One afternoon, when I came across a roadside pullout where a set of local 20-somethings were parked and taking in the view, a sense of territorialism peaked.
There is also a certain amount of academic (and press) territorialism around Basquiat that creates barriers where there should be collaboration.
Thus, in aiming to avoid "methodological territorialism," which formulates research questions and concepts in terms of spatial territories, "this book breaks away from the traditional notions of bounded ethnic groups and the tug of the urban centres to show interwoven social interactions that are constitutive of identity-making processes and ever-changing linguistic practices" (p.
Territorialism is the behavior of defending a feeding area and factors related to the density of the fish in an area can also influence the territoriality in a population (Holbrook & Schmitt, 2002).
The surf culture remains defined by territorialism and hazing rituals, and Johnny's initiation is only permitted once he bests Bodhi in an impromptu game of beach football.
Despite the alleged vagueness of globalization theory, we can build on the heroic attempts mentioned in the previous section to move beyond what is termed "methodological territorialism," (30) which is arguably embedded in the very definition of "international" relations, by further discussing the relevance of global governance and of regional governance as useful tools in theorizing about international relations across different issue areas, ranging from economic crises to environmental challenges.
1,14) These legal and political barriers were often driven by physicians' territorialism, needs for status and culture.
Tier initial reaction was to be frustrated by territorialism.
One aspect of this is territorialism which is displayed when people seek to be part of a group, fear groups who are different, and defend one's own group, thus, enabling the protection of territories (Clifford, 2009).

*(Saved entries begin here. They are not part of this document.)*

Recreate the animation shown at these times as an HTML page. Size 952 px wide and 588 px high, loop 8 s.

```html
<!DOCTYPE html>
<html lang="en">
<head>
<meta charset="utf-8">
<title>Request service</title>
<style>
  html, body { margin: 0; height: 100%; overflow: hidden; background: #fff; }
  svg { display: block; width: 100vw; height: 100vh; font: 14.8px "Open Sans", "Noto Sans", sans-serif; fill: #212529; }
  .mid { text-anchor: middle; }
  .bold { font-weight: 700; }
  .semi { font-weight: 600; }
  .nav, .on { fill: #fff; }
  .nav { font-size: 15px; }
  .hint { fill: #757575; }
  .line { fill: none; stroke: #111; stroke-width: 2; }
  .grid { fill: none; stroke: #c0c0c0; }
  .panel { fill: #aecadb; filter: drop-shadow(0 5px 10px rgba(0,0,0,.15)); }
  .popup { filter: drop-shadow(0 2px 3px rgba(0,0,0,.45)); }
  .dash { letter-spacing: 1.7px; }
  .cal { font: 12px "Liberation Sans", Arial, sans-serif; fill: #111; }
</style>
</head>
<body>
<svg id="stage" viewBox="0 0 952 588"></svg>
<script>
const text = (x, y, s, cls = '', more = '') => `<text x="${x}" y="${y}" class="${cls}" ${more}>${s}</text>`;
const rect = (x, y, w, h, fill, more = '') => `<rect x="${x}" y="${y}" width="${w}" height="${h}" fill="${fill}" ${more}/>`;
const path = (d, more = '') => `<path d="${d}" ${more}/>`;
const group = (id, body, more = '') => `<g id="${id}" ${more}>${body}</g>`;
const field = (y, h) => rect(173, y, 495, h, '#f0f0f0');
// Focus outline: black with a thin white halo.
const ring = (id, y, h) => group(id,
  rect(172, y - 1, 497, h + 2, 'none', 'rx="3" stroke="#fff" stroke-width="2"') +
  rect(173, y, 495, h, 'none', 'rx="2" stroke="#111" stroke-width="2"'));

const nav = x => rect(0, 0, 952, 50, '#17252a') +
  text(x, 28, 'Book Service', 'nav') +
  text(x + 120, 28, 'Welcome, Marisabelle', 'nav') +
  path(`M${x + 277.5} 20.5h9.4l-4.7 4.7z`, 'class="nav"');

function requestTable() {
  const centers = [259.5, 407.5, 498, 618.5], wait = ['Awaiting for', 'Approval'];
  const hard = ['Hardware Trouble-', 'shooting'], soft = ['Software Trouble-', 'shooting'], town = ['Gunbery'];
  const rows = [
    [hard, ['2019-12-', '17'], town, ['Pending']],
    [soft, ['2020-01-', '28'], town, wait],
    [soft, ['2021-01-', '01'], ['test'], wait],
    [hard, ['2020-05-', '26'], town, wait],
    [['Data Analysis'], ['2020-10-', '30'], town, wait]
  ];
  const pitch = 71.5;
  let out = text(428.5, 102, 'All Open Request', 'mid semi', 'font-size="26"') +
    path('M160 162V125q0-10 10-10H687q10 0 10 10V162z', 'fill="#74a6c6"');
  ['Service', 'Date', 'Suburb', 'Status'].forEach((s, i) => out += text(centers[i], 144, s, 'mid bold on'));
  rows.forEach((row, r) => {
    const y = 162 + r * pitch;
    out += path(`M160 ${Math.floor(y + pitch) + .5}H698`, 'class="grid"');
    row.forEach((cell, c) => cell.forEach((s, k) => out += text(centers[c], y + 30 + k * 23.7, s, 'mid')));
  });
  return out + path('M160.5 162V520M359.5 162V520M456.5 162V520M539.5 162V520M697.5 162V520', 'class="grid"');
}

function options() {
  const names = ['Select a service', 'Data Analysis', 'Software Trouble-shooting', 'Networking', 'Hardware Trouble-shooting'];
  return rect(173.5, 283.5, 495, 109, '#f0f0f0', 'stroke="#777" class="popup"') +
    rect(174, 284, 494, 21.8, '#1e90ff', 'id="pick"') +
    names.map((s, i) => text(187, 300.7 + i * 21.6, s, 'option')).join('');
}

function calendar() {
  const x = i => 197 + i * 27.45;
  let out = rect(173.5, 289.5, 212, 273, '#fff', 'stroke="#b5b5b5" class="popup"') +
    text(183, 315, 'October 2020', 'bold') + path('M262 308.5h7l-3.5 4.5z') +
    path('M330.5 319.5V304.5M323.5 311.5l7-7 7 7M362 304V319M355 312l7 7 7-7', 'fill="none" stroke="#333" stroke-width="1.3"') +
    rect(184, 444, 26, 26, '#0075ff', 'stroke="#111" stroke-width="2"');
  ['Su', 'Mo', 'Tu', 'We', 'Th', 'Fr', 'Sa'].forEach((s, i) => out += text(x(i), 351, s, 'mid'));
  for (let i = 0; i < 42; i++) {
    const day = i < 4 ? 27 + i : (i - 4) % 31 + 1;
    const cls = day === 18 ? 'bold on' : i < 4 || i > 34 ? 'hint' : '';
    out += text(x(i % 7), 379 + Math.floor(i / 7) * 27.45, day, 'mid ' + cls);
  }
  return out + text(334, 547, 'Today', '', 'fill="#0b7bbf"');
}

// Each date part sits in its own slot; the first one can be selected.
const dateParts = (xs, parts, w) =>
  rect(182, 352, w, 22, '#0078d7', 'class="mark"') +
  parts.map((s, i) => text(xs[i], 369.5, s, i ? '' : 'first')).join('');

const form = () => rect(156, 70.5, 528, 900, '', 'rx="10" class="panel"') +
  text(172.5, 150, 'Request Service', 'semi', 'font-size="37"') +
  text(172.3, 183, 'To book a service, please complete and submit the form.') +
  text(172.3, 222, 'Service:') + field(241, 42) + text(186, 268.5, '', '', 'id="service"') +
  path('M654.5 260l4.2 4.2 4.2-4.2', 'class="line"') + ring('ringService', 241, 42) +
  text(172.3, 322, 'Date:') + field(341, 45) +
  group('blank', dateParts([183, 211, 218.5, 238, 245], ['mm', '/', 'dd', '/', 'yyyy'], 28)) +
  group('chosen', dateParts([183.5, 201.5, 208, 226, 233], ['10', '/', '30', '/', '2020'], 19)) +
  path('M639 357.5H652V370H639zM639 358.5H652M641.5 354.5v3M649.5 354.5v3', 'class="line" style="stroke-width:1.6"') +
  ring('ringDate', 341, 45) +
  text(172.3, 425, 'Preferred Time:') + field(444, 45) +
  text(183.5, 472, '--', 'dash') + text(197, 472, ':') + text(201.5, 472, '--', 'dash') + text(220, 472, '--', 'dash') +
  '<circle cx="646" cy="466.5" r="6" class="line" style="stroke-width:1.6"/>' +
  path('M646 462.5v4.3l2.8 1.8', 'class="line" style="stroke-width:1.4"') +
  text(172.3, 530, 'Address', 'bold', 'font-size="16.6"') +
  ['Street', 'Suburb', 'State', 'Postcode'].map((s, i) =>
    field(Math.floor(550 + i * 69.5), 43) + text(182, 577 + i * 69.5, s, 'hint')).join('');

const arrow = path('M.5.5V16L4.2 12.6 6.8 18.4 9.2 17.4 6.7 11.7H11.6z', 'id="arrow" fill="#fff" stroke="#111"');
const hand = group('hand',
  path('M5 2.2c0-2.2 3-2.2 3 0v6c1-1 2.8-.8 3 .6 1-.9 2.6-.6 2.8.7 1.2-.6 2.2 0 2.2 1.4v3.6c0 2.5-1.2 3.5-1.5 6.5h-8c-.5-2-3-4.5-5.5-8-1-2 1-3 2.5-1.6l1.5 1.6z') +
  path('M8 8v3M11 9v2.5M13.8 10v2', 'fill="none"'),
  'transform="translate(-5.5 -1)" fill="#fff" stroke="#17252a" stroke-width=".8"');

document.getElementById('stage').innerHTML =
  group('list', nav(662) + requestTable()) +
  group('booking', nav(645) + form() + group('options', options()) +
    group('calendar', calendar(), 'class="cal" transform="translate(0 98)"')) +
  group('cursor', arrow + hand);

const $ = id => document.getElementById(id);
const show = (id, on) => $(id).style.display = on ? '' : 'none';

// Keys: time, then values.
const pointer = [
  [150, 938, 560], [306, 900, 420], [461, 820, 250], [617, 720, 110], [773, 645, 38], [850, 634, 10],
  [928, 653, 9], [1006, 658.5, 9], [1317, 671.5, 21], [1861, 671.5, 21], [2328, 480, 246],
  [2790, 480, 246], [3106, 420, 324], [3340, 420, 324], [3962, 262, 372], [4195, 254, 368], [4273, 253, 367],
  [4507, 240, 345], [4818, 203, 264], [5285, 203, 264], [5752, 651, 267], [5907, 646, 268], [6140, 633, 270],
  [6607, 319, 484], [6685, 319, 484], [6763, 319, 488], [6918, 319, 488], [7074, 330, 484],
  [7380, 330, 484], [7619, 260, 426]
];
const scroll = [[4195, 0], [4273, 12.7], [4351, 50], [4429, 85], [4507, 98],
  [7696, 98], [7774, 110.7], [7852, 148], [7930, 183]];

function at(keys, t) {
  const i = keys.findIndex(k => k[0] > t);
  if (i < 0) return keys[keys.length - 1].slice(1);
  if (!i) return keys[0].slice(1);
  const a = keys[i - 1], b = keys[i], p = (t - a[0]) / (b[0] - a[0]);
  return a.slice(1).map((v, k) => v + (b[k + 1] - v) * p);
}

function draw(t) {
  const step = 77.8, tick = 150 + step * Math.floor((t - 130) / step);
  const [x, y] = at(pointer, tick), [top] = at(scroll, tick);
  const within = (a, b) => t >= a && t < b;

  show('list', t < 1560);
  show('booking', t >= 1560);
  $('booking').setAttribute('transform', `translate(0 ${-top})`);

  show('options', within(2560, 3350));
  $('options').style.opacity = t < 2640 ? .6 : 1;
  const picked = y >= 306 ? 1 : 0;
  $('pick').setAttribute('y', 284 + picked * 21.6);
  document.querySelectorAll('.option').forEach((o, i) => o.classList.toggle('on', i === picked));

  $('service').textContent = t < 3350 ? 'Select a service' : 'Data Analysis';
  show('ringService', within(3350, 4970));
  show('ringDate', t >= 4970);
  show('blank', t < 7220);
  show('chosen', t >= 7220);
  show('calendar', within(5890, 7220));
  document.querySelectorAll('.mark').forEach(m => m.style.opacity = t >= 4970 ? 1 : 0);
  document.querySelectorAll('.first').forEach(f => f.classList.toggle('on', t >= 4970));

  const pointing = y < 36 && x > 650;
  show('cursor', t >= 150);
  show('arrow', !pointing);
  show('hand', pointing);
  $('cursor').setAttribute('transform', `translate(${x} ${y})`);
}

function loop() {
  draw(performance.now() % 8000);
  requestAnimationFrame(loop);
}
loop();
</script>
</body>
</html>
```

This is referred to as territorialism, 8 a system characterized by a multiplicity of proceedings and resulting inefficiencies.
The point to be made is that, while roles in the library are clearly differentiated based on academic credentials, the functionality of these roles can entail considerable overlap, and this intersection fosters territorialism and mitigates opportunities for collaboration.